Cloud computing - offline




With all the talk around cloud computing, a general assumption seems to be the availability of internet connectivity and uninterrupted availability of the cloud. Cut to the real world – where interrupted connectivity is a given and even the best of hosted clouds fall short of 100% availability. What would users of cloud based apps and services do in such situations ?

In my earlier post I was highlighting the usefulness of a cloud based suite of office productivity applications (such as Google Docs) and how they could either complement or in some cases replace traditional desktop software. There are many useful cloud based apps which can enable users to migrate from the traditional model of installing apps on their local machines and maintaining copies of their data at each location where they need to access it.

Any move to a cloud computing paradigm must consider the requirements for “offline” access to cloud resources – would users require offline access to their cloud applications and also understand the fact that not all applications lend themselves smoothly to offline access.

Looking back at the example of cloud based office applications (Google Docs) or even cloud based communications apps such as email and calendar, there are tools to enable offline access for these applications. Technologies such as Google Gears, facilitate this offline access. There are many real life use cases where such offline access is required – allowing users to, for example, download their emails & calendar events to a local cache while working offline and later uploading changes when connected back to the cloud.

However, there are applications where such offline access can pose significant challenges. Take the case of large distributed ERP applications that are hosted on a cloud wherein some users are working online (connected to the cloud) and some are working offline with a snapshot of the data downloaded to their devices. Issues around data integrity can quickly arise when folks who are offline make changes to data / create new entries and later try to sync back to the cloud while the folks who are already on the cloud have made other changes to the same set of data. Take a simple example of a salesman on the field who uses the offline data that shows stock available of a particular product and then commits to the customer to deliver it immediately. However, another sales person who is on the cloud has also made a sale of the same product to another customer and now there is no stock available. The sales person who is offline will later try to sync back to the cloud and realize that delivery as per commitment would not be possible. Again, looking at the same sales person who is offline and generates an invoice with the invoice number being auto generated based on the last invoice number.
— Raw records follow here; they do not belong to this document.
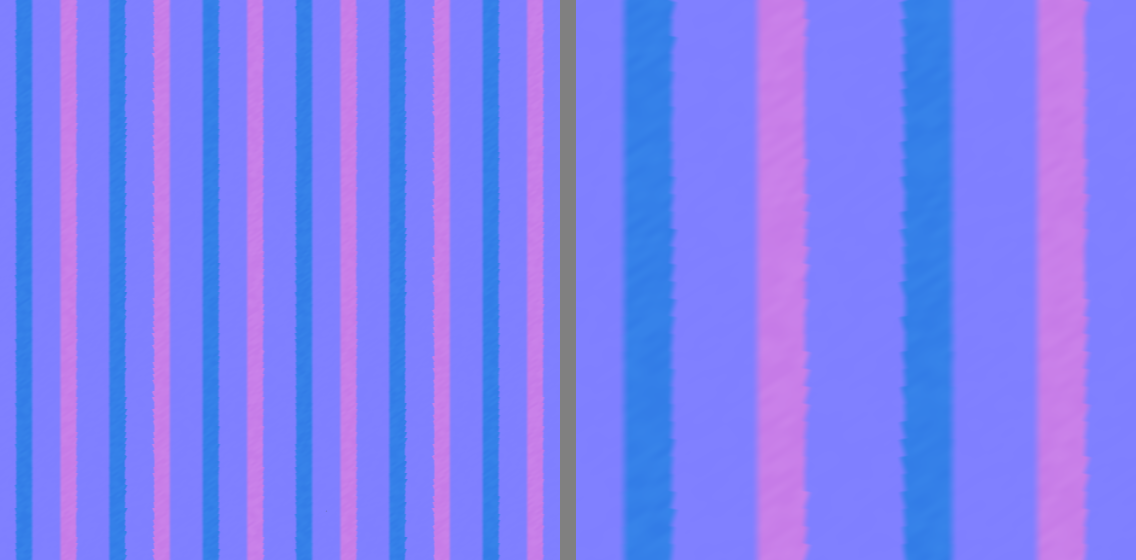
Left: the whole. Right: its middle third, enlarged.
Reproduce this texture map procedurally as a WebGL 2 fragment shader.

```glsl
#version 300 es
precision highp float;
// Normal map of a ribbed panel: six pairs of vertical groove walls with frayed edges.

uniform vec2 u_resolution;
out vec4 fragColor;

const float REPEATS = 6.0;
const vec3 FLAT_COLOR = vec3(0.500, 0.500, 1.000);
const vec3 LEFT_WALL = vec3(0.205, 0.500, 0.910);
const vec3 RIGHT_WALL = vec3(0.785, 0.495, 0.910);
const float LEFT_CENTER = 0.258;     // in units of one repeat
const float RIGHT_CENTER = 0.734;
const float WALL_HALF_WIDTH = 0.086;
const float EDGE_SOFTNESS = 0.024;
const float FRAYED_SOFTNESS = 0.014;
const float FRAY_DEPTH = 0.034;
const float FRAY_COUNT = 96.0;       // nicks along the height
const float GRAIN_PERIOD = 64.0;
const float WALL_GRAIN = 0.030;
const float FLAT_GRAIN = 0.005;
const vec2 SPECK_POS = vec2(0.583, 0.087);
const float SPECK_RADIUS = 0.0022;
const vec3 SPECK_COLOR = vec3(0.42, 0.44, 0.78);

float hash(vec2 p) {
    vec3 q = fract(p.xyx * vec3(0.1031, 0.1030, 0.0973));
    q += dot(q, q.yzx + 33.33);
    return fract((q.x + q.y) * q.z);
}

// Value noise that wraps every GRAIN_PERIOD cells
float wrapNoise(vec2 p) {
    vec2 i = floor(p);
    vec2 f = fract(p);
    f = f * f * (3.0 - 2.0 * f);
    vec2 a = mod(i, GRAIN_PERIOD);
    vec2 b = mod(i + 1.0, GRAIN_PERIOD);
    return mix(mix(hash(a), hash(vec2(b.x, a.y)), f.x),
               mix(hash(vec2(a.x, b.y)), hash(b), f.x), f.y);
}

// Slanted nicks of uneven length, 0 to 1
float nicks(float y, float seed) {
    float t = y * FRAY_COUNT;
    float cell = floor(t);
    float f = t - cell;
    float size = hash(vec2(cell, seed));
    float tooth = f * (1.0 - smoothstep(0.82, 1.0, f));
    return tooth * size;
}

// Coverage inside one edge; d grows outward
float edgeMask(float d, float y, float fray, float seed, float pixel) {
    float soft = mix(EDGE_SOFTNESS, FRAYED_SOFTNESS, min(fray, 1.0));
    soft = max(soft, pixel);
    d -= fray * FRAY_DEPTH * (nicks(y, seed) - 0.2);
    return 1.0 - smoothstep(-soft, soft, d);
}

// One wall; fray.x and fray.y roughen its left and right edges
float wallMask(float x, float y, vec2 fray, float seed, float pixel) {
    return edgeMask(-x - WALL_HALF_WIDTH, y, fray.x, seed, pixel)
         * edgeMask(x - WALL_HALF_WIDTH, y, fray.y, seed + 7.0, pixel);
}

void main() {
    vec2 uv = gl_FragCoord.xy / u_resolution;
    float pixel = REPEATS / u_resolution.x;
    float column = floor(uv.x * REPEATS);
    float x = fract(uv.x * REPEATS);

    // Fraying changes sides in a cycle of three columns
    float phase = mod(column, 3.0);
    float middle = 1.0 - step(0.5, abs(phase - 1.0));
    float first = 1.0 - step(0.5, phase);
    float strength = mix(0.6, 1.0, middle);
    vec2 leftFray = strength * mix(vec2(0.15, 1.0), vec2(1.0, 0.2), first);
    vec2 rightFray = strength * mix(vec2(0.05, 1.0), vec2(1.0, 0.05), middle);

    float leftWall = wallMask(x - LEFT_CENTER, uv.y, leftFray, column * 19.0 + 3.0, pixel);
    float rightWall = wallMask(x - RIGHT_CENTER, uv.y, rightFray, column * 19.0 + 131.0, pixel);

    vec3 color = mix(FLAT_COLOR, LEFT_WALL, leftWall);
    color = mix(color, RIGHT_WALL, rightWall);

    // Fine slanted grain, stronger on the walls
    vec2 grainPos = vec2(64.0 * uv.x + 64.0 * uv.y, 192.0 * uv.y - 128.0 * uv.x);
    float grain = wrapNoise(grainPos) - 0.5;
    float amount = mix(FLAT_GRAIN, WALL_GRAIN, max(leftWall, rightWall));
    color += grain * amount * vec3(0.7, 1.0, 0.4);

    // One small speck of wear
    float speck = 1.0 - smoothstep(0.3, 1.0, length(uv - SPECK_POS) / SPECK_RADIUS);
    color = mix(color, SPECK_COLOR, 0.7 * speck);

    fragColor = vec4(clamp(color, 0.0, 1.0), 1.0);
}
```
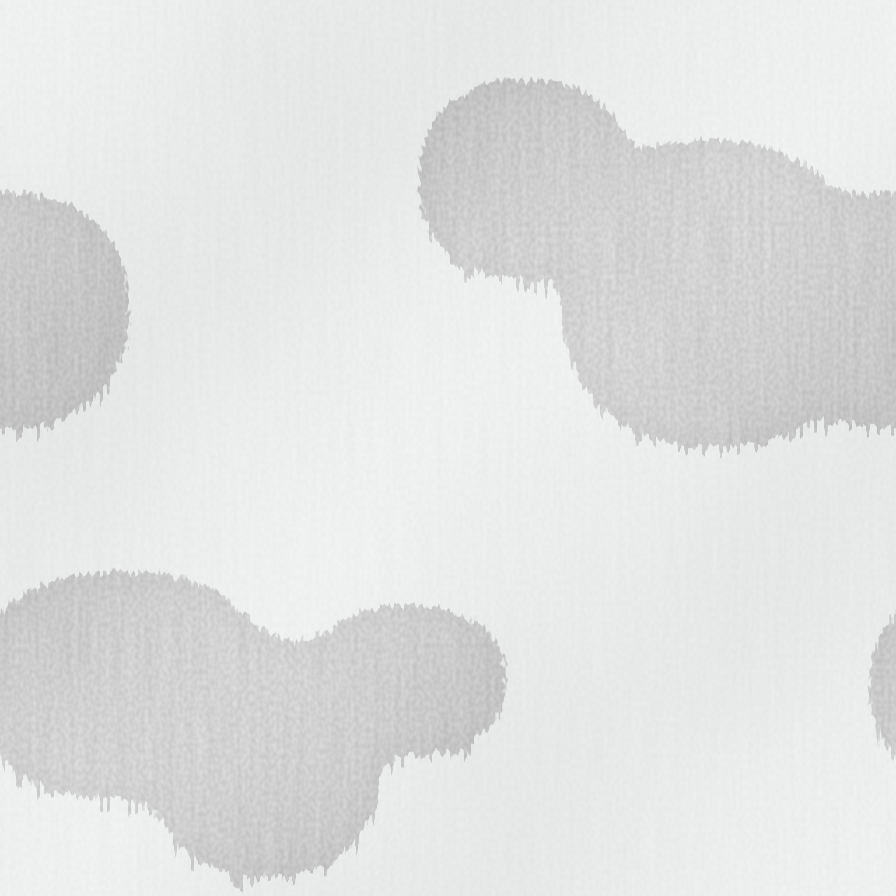
Reproduce this pattern procedurally as a Shadertoy shader.

```glsl
// Soft grey cloud patches on pale brushed fur, with hanging strands and a diagonal sheen.

const float TAU = 6.28319;
const vec3 PALE_FUR = vec3(0.920, 0.927, 0.926);
const vec3 GREY_FUR = vec3(0.802, 0.802, 0.802);

vec2 hash2(vec2 cell) {
    vec3 q = fract(cell.xyx * vec3(0.1031, 0.1030, 0.0973));
    q += dot(q, q.yzx + 33.33);
    return fract((q.xx + q.yz) * q.zy);
}

// Slope of one lattice corner; corners wrap after the given repeats.
float corner(vec2 cell, vec2 offset, vec2 f, vec2 repeats) {
    float angle = TAU * hash2(mod(cell + offset, repeats) + repeats.yx).x;
    return dot(vec2(cos(angle), sin(angle)), f - offset);
}

// Tiling gradient noise, about -0.7 to 0.7.
float gradientNoise(vec2 uv, vec2 repeats) {
    vec2 cell = floor(uv * repeats);
    vec2 f = fract(uv * repeats);
    vec2 s = f * f * f * (f * (f * 6.0 - 15.0) + 10.0);
    vec2 e = vec2(1.0, 0.0);
    return mix(mix(corner(cell, e.yy, f, repeats), corner(cell, e.xy, f, repeats), s.x),
               mix(corner(cell, e.yx, f, repeats), corner(cell, e.xx, f, repeats), s.x), s.y);
}

// Random length per strand column, 0 to 1, with softened column sides.
float strandLength(float x, float columns) {
    float column = floor(x * columns);
    float here = hash2(vec2(mod(column, columns), 7.0)).x;
    float next = hash2(vec2(mod(column + 1.0, columns), 7.0)).x;
    return mix(here, next, smoothstep(0.3, 0.7, fract(x * columns)));
}

float smoothMin(float a, float b, float k) {
    float h = max(k - abs(a - b), 0.0) / k;
    return min(a, b) - h * h * k * 0.25;
}

// Slightly squared ellipse on the wrapped canvas.
float lobe(vec2 uv, vec2 centre, vec2 radii) {
    vec2 q = abs(fract(uv - centre + 0.5) - 0.5) / radii;
    float power = 2.25;
    float len = pow(pow(q.x, power) + pow(q.y, power), 1.0 / power);
    return (len - 1.0) * min(radii.x, radii.y);
}

// Three lobes along a span; the middle one sags and the outer ones are stretched.
float cloud(vec2 uv, vec2 middle, vec2 halfSpan, float sag, vec3 sizes, float stretch) {
    float d = 1.0;
    for (int i = 0; i < 3; i++) {
        float t = float(i) - 1.0;
        vec2 centre = middle + halfSpan * t - vec2(0.0, sag * (1.0 - abs(t)));
        vec2 radii = sizes[i] * vec2(mix(1.0, stretch, abs(t)), 1.0);
        d = smoothMin(d, lobe(uv, centre, radii), 0.04);
    }
    return d;
}

float patches(vec2 uv) {
    float upper = cloud(uv, vec2(0.795, 0.732), vec2(0.209, -0.073), 0.055,
                        vec3(0.109, 0.169, 0.129), 1.08);
    float lower = cloud(uv, vec2(0.296, 0.243), vec2(0.160, 0.003), 0.087,
                        vec3(0.124, 0.128, 0.081), 1.33);
    return min(upper, lower);
}

// Patch outline: small notches on top, longer strands hanging below.
float furryPatches(vec2 uv) {
    float strand = strandLength(uv.x, 256.0);
    float notch = 0.007 * strand * strand;
    float hang = 0.005 + 0.020 * strand * strand * strand;
    float d = min(patches(uv + vec2(0.0, notch)), patches(uv + vec2(0.0, hang)));
    return d + 0.006 * gradientNoise(uv, vec2(256.0, 110.0));
}

void mainImage(out vec4 fragColor, in vec2 fragCoord) {
    vec2 uv = fragCoord / iResolution.xy;

    // Broad diagonal sheen, gently bent.
    float bend = 0.12 * gradientNoise(uv, vec2(3.0, 3.0));
    float sheen = cos(TAU * (uv.x - uv.y + bend));
    sheen += 0.5 * gradientNoise(uv, vec2(5.0, 4.0));

    // Long vertical fibres broken up by fine speckle.
    float fibres = gradientNoise(uv, vec2(170.0, 9.0));
    float speckle = gradientNoise(uv, vec2(230.0, 170.0));
    float grain = 0.6 * fibres + speckle;

    float d = furryPatches(uv);
    float softness = max(1.0 / iResolution.y, 0.0014);
    float inside = 1.0 - smoothstep(-softness, softness, d);
    float rim = smoothstep(-0.035, 0.0, d);

    vec3 pale = PALE_FUR + 0.015 * sheen + 0.016 * grain;
    vec3 grey = GREY_FUR + 0.028 * sheen + 0.055 * grain - 0.015 * rim;
    fragColor = vec4(mix(pale, grey, inside), 1.0);
}
```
If folks on the cloud have also simultaneously been generating invoices, we can easily end up in a conflict situation where the same invoice number could be assigned to multiple customer orders. Such cases do not mean that we just say “No” to cloud based apps – there may be few cases when “No” might be a more plausible way to go – in most other cases, some amount of thought around re-design of applications to cater to the challenges of working on the cloud will be required.